I refuse to participate in the silencing and stigmatizing of what is clearly a global epidemic. Silence and stigma are the drivers of denial and suffering. It’s clear that silencing yourself or anyone else is an isolating act; silence is the antithesis of connection, which is the very thing we need to heal, integrate, and create change.
Transforming trauma into positive change for good is a journey of reclaiming yourself and your life. It is the silence that kills. It kills part of our souls. Silence kills victims of abuse who can’t find a way out of the shame and self-blaming. I know that my brother could have found a path out if he had found a way to acknowledge his truth to himself. I know that we all will find a path out if we first acknowledge to ourselves our own truth.
Your truth really can set you free.
What I know now (that I didn’t know before I stepped out publicly) is:
1. Shattering silence shatters shame—and not everyone will like it.
Shattering shame means naming it, taking it out of the shadows and into the light.
When it comes to stigmatized trauma, we all carry both the initial experience of the abuse, and the ensuing shame about it. It’s normal, and the truth is there are so many more people who share our life experiences than we think, and there are so many loving people out there to help us.
When we’re isolated, we believe we’re alone in the world. Our silence breeds false beliefs that tell us we are worthless, damaged pieces of sh*t that have nothing to contribute to the world. That is not true. Your story is not yours alone; there is a massive global community of people out there who want to help.
2. Traumas and tragedies also hold the power to our greatest sources of transformation.
Judith Herman writes, “The knowledge of horrible events periodically intrudes into public awareness, but is rarely retained for long. Denial, repression, and dissociation operate on a social as well as individual level.”

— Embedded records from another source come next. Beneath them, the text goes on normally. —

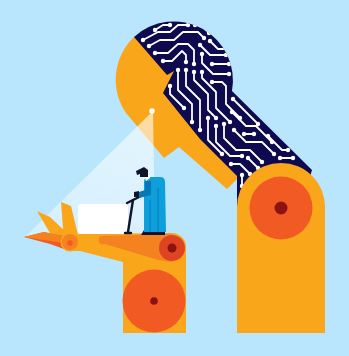
<!DOCTYPE html>
<html lang="en">
<head>
<meta charset="utf-8">
<title>Robot and speaker</title>
<style>
:root{--sky:#b9e6fd;--amber:#faa61a;--tangerine:#f58220;--red:#f15a22;--brick:#df4422;--maroon:#8c1212;--navy:#0d0a4f;--white:#fff;--coat:#0c9fdc;--coat-dark:#0678b4;--ink:#10142a}
html,body{margin:0;overflow:hidden;background:var(--sky)}
svg{display:block;width:349px;height:356px}
.sky{fill:var(--sky)}
.amber{fill:var(--amber)}
.tangerine{fill:var(--tangerine)}
.red{fill:var(--red)}
.brick{fill:var(--brick)}
.maroon{fill:var(--maroon)}
.navy{fill:var(--navy)}
.white{fill:var(--white)}
.coat{fill:var(--coat)}
.coat-dark{fill:var(--coat-dark)}
.ink{fill:var(--ink)}
.traces path{fill:none;stroke:var(--white);stroke-width:1.8;stroke-linejoin:round;marker-start:url(#node);marker-end:url(#node)}
.stand{fill:none;stroke:var(--ink);stroke-width:2.4;stroke-linecap:round}
.fold{fill:none;stroke:var(--coat-dark);stroke-width:1}
</style>
</head>
<body>
<svg viewBox="0 0 349 356" role="img" aria-label="A giant robot with a circuit-board head shines a light on a small speaker standing upright at a lectern on its arm">
<defs>
<linearGradient id="beam" gradientUnits="userSpaceOnUse" x1="152" y1="111" x2="95" y2="235">
<stop offset="0" stop-color="#fff" stop-opacity=".62"/>
<stop offset="1" stop-color="#fff" stop-opacity=".42"/>
</linearGradient>
<marker id="node" markerUnits="userSpaceOnUse" markerWidth="6" markerHeight="6" refX="3" refY="3"><circle class="white" cx="3" cy="3" r="2.2"/></marker>
<clipPath id="brain-shape"><path id="brain" d="M134 37A59 59 0 0 1 232 91L312 170L296 222H237V176L200 139L163 93L174 71L167 75Z"/></clipPath>
</defs>

<rect class="sky" width="349" height="356"/>

<g id="head">
<path class="amber" d="M134 37A59 59 0 0 0 126 113L164 158L179 147L227 189L240 176L205 120L190 70Z"/>
<use href="#brain" class="navy"/>
<g class="traces" clip-path="url(#brain-shape)">
<path d="M143 40L158 32H170L178 25H188"/>
<path d="M149 46L160 40H174L183 32H198L204 38"/>
<path d="M155 53H168L178 44H188L194 50V64"/>
<path d="M163 61H172L182 51L186 55V62"/>
<path d="M155 30L163 25H170"/>
<path d="M195 25H201L209 33"/>
<path d="M200 45L210 55H226"/>
<path d="M210 41L218 49H227"/>
<path d="M202 54V63L213 74H229"/>
<path d="M212 64H229"/>
<path d="M170 86V94L184 108"/>
<path d="M178 70V90L192 104V122"/>
<path d="M186 70V86L200 100V130"/>
<path d="M194 72V80L208 94V110L216 118"/>
<path d="M202 72V78L216 92V108L230 122"/>
<path d="M212 82H222L226 86V104L240 118"/>
<path d="M208 118V140L222 154"/>
<path d="M216 126V142L230 156H242"/>
<path d="M224 124V138L236 150H250L262 162"/>
<path d="M234 130L246 142H262L274 154"/>
<path d="M232 112L246 126H256L272 142"/>
<path d="M233 99L258 124"/>
<path d="M244 134H254"/>
<path d="M268 136L282 150H288"/>
<path d="M280 158H293"/>
<path d="M231 164H240L250 174"/>
<path d="M248 158L258 168"/>
<path d="M242 175V186"/>
</g>
</g>

<g id="body">
<path class="amber" d="M237 333V207A44 44 0 0 1 325 207V333Z"/>
<circle class="red" cx="281" cy="208" r="31.5"/>
<circle class="maroon" cx="281" cy="208" r="6.5"/>
</g>

<polygon id="light" fill="url(#beam)" points="153,111 26,236 155,236"/>
<circle id="eye" class="white" cx="152" cy="111" r="2.8"/>

<g id="arm">
<path class="amber" d="M123 333V262L80 251L66 251L62 236L80 234L172 233A14 14 0 0 1 186 248V333Z"/>
<path class="tangerine" d="M101 236L172 234V262L158 260L105 244A4 4 0 0 1 101 236Z"/>
<circle class="brick" cx="172" cy="248" r="13"/>
<circle class="maroon" cx="172" cy="248" r="4.5"/>
<circle class="red" cx="154" cy="301" r="31.5"/>
<circle class="maroon" cx="154" cy="301" r="3.8"/>
</g>

<g id="hand">
<path class="amber" d="M61 202L71 206L79 239L64 242Z"/>
<path class="amber" d="M37 211L50 217L67 233L68 246L50 233Z"/>
<path class="red" d="M24 237L44 232L66 238L64 249L50 244Z"/>
<path class="tangerine" d="M24 237L44 232L66 236L64 243Z"/>
<circle class="amber" cx="70" cy="242" r="9.5"/>
<circle class="tangerine" cx="70" cy="242" r="8"/>
<circle class="red" cx="70" cy="243" r="2.8"/>
</g>

<rect id="block" class="white" x="78" y="204" width="50" height="30" rx="3"/>

<g id="lectern">
<path class="stand" d="M127 203L141 196M133 200L128 232M125 233H131"/>
</g>

<g id="speaker">
<path class="ink" d="M144 230H165V235H141Z"/>
<path class="coat" d="M144 182Q144 177 149 177H160Q165 177 165 182L166 232H144Z"/>
<path class="fold" d="M158 188V232M150 200V232"/>
<path class="coat-dark" d="M145 181H151V195L139 198V192L145 190Z"/>
<path class="ink" d="M134 192L139 191V197L134 197Z"/>
<path class="white" d="M144 175H150V178L146 181Z"/>
<path class="ink" d="M136 171L144 167L148 170V177H140V174L137 175Z"/>
</g>
</svg>
</body>
</html>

In the United States, we live in a collective denial culture that dominantly promotes material and career success to the exclusion of genuine well-being within ourselves. As a result, access to the help we need is not so readily available; there is no emergency room for certain kinds of pain.

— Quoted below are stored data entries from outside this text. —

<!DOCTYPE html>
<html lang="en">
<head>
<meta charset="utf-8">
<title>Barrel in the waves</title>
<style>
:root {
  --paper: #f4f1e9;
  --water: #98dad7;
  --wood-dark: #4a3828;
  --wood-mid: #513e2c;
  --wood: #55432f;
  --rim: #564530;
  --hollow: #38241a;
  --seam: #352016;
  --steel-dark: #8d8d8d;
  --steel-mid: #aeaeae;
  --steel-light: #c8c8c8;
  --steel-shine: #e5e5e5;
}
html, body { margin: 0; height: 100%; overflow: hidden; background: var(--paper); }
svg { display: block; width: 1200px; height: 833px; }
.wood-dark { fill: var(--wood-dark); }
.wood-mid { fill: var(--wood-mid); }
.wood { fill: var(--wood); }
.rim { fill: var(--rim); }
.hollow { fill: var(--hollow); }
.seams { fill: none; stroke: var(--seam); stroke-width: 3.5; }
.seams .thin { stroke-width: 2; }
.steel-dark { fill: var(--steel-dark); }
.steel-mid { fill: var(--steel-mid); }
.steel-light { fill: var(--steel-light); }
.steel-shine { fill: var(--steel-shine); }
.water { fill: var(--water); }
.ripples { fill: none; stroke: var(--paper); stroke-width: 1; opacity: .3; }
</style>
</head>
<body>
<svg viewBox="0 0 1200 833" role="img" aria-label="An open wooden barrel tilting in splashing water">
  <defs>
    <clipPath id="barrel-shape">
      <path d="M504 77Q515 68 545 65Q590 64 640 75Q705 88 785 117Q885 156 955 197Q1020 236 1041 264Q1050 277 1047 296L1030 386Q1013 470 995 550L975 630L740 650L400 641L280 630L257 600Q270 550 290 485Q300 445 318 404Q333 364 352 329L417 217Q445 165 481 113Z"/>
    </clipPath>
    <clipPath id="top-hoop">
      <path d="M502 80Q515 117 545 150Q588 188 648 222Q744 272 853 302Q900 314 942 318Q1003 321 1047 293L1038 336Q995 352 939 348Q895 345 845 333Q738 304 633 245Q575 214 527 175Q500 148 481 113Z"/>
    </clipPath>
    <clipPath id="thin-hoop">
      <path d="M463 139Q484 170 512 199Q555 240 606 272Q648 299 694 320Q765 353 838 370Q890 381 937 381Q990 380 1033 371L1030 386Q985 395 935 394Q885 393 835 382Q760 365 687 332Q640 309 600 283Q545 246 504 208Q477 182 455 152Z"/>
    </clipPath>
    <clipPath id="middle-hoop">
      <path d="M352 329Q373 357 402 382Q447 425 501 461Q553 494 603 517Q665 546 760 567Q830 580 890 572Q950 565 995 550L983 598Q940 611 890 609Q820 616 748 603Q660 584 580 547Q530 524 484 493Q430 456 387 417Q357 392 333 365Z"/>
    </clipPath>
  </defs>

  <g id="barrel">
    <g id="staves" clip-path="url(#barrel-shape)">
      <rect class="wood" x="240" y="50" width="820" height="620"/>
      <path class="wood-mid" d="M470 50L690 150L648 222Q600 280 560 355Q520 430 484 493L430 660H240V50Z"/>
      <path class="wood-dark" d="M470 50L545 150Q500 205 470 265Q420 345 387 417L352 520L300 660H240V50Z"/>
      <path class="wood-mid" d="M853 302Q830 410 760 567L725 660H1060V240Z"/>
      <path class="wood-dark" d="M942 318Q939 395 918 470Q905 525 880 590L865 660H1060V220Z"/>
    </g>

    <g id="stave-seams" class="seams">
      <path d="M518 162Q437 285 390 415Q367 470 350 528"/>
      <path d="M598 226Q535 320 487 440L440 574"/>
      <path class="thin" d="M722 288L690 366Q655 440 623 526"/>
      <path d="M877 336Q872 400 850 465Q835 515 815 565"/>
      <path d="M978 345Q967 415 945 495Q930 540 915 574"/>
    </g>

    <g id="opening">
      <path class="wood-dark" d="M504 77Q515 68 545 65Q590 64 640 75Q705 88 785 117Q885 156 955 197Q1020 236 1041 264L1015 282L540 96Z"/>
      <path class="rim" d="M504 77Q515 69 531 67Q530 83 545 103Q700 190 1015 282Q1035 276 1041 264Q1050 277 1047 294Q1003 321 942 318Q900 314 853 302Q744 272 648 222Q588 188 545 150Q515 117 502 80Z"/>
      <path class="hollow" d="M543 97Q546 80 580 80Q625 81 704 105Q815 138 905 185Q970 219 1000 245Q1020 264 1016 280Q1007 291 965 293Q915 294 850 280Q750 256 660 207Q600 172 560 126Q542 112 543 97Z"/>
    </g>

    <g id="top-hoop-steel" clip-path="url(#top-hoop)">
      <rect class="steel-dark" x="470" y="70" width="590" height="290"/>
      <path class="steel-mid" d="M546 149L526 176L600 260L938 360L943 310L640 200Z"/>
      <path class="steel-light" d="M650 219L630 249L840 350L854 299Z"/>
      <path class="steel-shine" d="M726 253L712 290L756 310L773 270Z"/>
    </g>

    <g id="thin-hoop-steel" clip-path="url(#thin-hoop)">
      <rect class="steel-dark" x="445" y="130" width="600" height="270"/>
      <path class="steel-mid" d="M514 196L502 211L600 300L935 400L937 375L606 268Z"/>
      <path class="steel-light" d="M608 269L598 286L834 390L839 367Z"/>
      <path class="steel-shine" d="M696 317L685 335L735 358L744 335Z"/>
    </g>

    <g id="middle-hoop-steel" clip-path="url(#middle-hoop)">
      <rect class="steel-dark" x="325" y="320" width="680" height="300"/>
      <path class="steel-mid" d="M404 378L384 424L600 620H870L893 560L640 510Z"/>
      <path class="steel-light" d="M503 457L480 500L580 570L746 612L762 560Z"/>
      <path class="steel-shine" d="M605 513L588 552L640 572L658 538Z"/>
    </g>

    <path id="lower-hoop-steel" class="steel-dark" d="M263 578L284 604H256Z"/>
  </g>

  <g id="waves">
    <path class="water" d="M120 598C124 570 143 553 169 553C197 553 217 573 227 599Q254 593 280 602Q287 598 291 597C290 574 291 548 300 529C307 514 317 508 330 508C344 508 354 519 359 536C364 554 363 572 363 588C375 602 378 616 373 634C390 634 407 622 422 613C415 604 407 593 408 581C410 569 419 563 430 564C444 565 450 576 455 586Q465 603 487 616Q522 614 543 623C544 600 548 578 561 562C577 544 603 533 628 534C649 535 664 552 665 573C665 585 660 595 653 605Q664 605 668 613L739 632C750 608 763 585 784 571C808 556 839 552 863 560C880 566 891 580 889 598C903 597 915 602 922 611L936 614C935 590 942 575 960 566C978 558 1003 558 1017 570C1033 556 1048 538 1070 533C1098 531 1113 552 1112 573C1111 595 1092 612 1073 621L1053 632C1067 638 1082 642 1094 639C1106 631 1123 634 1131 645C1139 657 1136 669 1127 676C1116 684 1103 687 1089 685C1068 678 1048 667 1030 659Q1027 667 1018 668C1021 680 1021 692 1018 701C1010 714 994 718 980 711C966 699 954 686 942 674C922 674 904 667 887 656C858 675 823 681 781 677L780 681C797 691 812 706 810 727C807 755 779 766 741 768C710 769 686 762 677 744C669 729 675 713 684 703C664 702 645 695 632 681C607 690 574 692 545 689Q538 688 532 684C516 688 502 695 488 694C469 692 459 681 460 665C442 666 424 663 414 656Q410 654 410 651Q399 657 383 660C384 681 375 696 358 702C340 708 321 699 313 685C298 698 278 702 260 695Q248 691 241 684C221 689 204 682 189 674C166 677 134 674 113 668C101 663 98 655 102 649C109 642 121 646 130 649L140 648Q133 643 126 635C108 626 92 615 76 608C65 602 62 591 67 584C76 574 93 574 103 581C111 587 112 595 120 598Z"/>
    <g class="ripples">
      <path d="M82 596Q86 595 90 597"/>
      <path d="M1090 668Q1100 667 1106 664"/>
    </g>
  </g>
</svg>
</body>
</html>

Pain holds a transformative power. Turning toward suffering is the foundation of almost every ancient wisdom practice known—and you must first be willing to turn toward yourself.
3. Healing is not magical.
There is no fixing; there is only integration.
There are real practices and routines—more than any one of us could fathom—that are meant for you and your unique path. These practices are a sort of spiritual gym where we rebuild ourselves, similar to going to the gym to work on strengthening and stretching our bodies to achieve our best selves (whatever that means for you). I don’t know if we ever fully heal, but we can certainly integrate our experiences. And when we do that, from what I can see, we start to live a life we truly want to live.
One practice that can be helpful for all of us is a simple breathing technique known as Coherent Breathing. Breathe in slowly for four seconds and then out slowly for four seconds. Start with five minutes each day, morning and night.
4. No one can fix you—ever.
No one has your answers; we just all have our experiences. No one can fix it for you. Nobody can “treat” a war, or abuse, or rape, or molestation—or any other horrendous event, for that matter. What has happened cannot be undone. When we understand and tend to our experiences, we develop the capacity to shine a light on a path for others still lost in the dark.
Your story can make a difference.
People who speak up about their traumatic experiences shatter stigmas and make it easier for those who are silent to compassionately examine—and maybe even talk about—their own experiences. Tell your story! Those impacted by traumatic events need to hear more of our stories, and most importantly, how we found our way back to ourselves and built a life worth living.
Author: Rachel Aidan
Editor: Callie Rushton
Copy Editor: Travis May